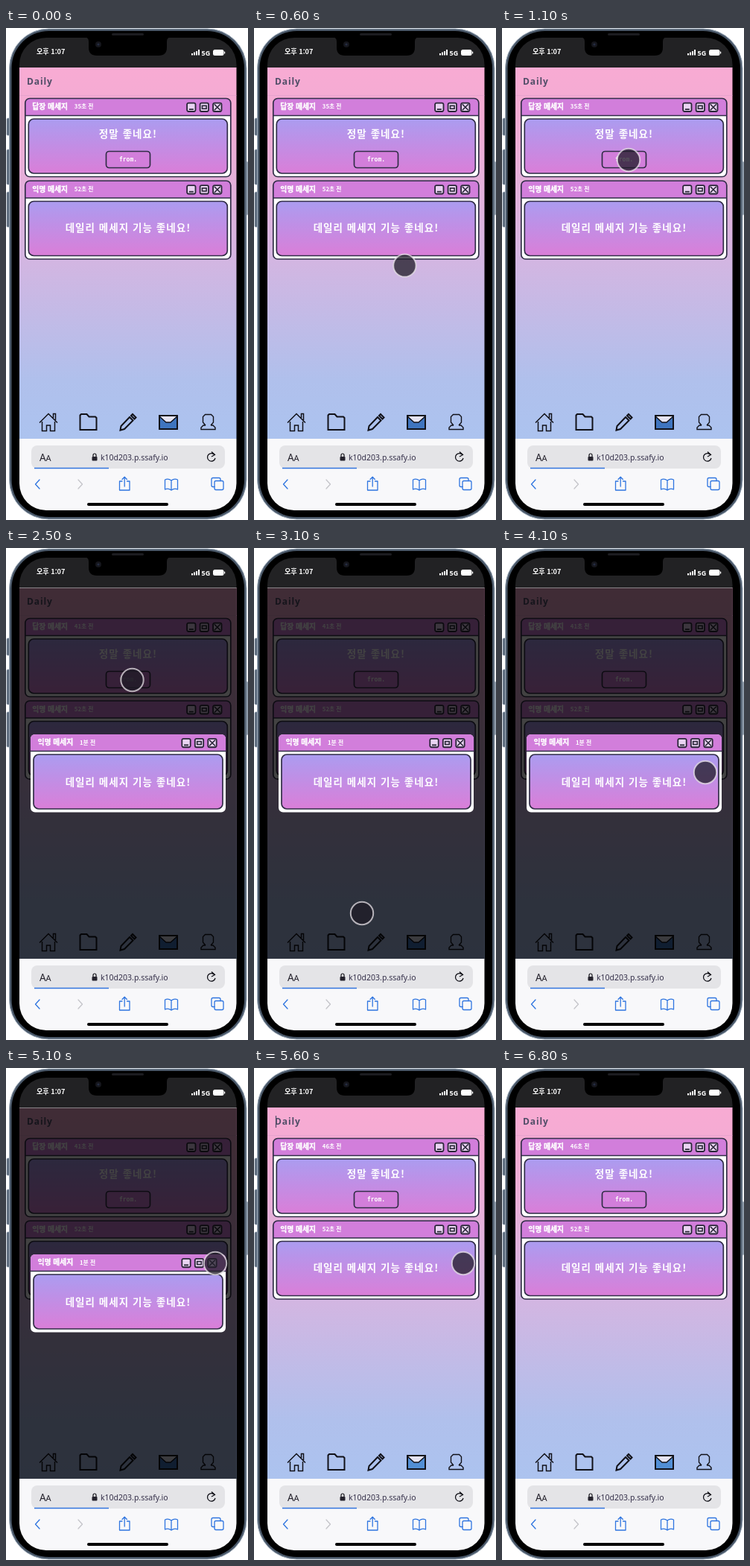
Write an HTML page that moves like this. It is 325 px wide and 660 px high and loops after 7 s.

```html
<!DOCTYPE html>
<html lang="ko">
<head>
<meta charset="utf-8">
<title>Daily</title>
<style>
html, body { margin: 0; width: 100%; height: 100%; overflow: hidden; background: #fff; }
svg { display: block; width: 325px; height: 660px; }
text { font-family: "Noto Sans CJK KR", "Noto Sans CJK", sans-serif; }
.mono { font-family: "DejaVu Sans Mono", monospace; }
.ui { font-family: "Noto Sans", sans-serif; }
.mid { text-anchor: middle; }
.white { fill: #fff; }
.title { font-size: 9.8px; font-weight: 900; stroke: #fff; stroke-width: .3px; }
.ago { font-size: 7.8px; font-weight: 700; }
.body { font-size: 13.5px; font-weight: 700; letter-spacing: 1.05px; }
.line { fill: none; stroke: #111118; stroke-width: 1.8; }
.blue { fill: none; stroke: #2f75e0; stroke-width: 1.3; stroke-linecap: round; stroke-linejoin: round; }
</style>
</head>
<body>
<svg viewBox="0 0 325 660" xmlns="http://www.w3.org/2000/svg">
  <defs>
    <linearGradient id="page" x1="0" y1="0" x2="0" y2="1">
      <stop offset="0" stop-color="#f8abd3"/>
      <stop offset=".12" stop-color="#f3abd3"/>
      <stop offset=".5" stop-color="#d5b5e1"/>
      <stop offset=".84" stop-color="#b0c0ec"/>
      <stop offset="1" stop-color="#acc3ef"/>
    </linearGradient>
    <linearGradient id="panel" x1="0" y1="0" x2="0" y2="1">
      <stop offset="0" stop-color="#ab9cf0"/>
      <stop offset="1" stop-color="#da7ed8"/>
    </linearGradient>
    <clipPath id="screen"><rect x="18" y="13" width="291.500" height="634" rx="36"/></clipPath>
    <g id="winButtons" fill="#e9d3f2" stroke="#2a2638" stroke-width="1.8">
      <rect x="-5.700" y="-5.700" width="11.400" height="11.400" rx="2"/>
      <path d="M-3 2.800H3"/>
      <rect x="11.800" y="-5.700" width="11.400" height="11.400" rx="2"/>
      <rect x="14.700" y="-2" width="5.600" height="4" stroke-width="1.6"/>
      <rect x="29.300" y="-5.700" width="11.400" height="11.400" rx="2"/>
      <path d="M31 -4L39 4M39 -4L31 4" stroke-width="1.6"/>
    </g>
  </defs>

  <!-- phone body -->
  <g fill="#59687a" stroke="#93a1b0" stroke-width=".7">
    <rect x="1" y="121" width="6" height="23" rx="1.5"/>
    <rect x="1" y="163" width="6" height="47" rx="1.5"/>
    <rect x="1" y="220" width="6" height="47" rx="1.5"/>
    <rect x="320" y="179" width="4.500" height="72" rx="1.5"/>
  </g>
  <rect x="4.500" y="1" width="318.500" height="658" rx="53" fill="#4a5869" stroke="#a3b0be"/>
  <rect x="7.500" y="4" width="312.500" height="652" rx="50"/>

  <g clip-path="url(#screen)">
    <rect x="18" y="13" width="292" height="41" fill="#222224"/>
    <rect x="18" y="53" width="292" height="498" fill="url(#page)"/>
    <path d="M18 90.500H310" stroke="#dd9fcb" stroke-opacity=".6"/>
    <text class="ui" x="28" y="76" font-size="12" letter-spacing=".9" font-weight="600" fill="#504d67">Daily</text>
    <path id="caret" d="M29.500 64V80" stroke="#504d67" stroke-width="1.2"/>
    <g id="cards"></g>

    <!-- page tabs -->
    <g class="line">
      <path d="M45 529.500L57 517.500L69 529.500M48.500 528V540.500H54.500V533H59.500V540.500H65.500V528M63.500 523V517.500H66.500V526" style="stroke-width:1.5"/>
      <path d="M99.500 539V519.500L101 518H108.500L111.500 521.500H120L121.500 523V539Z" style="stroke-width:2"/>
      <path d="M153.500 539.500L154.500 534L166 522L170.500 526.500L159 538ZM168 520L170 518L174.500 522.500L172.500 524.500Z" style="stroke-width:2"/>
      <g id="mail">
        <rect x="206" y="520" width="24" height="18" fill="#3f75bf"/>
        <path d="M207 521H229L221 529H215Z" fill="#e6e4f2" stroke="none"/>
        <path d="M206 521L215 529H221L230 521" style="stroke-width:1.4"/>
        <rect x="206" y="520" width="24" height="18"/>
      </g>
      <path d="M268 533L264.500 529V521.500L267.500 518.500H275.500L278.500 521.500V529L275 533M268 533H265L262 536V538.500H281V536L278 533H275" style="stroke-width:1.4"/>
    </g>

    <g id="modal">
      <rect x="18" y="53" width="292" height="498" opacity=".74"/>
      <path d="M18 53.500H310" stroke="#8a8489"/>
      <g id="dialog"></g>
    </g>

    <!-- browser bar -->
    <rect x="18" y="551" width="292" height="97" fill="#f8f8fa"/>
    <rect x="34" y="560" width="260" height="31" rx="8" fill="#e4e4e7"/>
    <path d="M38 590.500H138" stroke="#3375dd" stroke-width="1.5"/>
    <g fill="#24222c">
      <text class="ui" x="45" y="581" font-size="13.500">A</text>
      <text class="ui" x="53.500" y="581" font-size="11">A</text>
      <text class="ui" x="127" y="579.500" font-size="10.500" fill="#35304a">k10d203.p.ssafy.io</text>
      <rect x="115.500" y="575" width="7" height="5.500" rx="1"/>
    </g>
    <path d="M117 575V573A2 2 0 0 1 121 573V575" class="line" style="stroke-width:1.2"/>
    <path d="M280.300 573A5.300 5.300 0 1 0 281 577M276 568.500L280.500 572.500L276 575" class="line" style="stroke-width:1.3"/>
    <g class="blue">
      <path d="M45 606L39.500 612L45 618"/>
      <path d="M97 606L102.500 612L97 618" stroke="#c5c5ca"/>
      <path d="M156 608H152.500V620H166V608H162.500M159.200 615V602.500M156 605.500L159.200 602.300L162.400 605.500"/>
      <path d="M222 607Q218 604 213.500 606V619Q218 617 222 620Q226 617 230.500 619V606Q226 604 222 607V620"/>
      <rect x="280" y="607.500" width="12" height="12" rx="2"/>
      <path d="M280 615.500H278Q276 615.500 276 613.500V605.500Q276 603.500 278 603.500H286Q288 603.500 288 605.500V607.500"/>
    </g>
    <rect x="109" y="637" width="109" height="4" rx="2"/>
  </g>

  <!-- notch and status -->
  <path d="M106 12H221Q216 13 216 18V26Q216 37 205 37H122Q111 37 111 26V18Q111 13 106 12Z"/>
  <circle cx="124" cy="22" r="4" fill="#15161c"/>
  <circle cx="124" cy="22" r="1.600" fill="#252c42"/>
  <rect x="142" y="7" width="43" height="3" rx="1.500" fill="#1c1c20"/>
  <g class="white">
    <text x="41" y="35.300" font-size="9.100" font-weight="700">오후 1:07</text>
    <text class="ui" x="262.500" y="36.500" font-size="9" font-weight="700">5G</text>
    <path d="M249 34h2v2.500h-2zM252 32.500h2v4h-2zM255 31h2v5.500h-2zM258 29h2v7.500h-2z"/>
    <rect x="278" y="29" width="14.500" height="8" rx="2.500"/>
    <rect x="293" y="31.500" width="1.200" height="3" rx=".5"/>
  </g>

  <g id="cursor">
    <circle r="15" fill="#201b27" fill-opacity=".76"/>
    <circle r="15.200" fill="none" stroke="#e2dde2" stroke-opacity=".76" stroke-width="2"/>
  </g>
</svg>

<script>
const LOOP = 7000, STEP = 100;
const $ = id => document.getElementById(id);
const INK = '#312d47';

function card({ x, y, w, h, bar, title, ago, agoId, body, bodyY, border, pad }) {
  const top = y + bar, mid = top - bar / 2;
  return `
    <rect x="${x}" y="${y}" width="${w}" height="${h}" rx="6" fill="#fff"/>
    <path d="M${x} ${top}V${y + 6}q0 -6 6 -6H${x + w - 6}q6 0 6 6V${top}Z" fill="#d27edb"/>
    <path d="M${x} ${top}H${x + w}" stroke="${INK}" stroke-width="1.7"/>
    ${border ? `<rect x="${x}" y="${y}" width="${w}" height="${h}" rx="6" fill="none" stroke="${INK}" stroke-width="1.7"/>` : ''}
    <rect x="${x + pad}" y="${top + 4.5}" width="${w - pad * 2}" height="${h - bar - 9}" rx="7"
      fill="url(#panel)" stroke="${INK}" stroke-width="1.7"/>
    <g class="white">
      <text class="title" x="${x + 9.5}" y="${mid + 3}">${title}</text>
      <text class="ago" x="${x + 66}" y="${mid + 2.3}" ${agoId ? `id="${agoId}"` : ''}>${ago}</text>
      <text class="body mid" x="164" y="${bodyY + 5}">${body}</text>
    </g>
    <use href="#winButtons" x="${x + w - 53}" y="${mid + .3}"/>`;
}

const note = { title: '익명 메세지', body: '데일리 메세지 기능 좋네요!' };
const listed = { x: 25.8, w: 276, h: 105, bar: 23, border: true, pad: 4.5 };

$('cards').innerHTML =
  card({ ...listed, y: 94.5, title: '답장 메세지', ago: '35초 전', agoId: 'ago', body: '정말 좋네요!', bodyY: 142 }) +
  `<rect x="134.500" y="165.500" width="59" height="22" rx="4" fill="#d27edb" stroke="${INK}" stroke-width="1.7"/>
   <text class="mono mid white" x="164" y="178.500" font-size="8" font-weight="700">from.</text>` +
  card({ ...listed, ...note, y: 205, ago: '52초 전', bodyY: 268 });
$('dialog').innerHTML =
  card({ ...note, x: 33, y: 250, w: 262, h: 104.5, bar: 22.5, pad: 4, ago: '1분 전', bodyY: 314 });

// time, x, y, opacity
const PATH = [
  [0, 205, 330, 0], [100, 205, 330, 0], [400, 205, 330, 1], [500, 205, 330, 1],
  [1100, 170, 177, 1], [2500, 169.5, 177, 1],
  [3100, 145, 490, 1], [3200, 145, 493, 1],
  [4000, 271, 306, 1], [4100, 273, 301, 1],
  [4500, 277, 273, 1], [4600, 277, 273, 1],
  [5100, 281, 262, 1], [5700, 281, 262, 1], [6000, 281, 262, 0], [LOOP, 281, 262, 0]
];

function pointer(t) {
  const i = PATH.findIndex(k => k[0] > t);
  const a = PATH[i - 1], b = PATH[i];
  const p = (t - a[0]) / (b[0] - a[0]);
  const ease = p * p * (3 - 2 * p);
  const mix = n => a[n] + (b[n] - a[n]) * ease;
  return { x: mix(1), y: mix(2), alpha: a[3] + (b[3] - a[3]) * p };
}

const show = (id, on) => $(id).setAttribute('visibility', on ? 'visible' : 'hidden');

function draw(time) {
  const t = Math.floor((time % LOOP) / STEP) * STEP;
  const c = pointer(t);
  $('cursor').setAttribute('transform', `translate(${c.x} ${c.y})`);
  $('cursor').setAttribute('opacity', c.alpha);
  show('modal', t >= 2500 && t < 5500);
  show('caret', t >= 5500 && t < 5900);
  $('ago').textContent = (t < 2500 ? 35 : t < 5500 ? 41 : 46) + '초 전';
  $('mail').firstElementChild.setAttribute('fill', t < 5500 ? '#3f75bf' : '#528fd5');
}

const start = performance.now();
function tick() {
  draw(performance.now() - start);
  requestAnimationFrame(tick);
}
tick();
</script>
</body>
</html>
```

........

- What you will do:
From the listing above, how many lines contain the word "style"? Give only the number.

- Expected answer:
9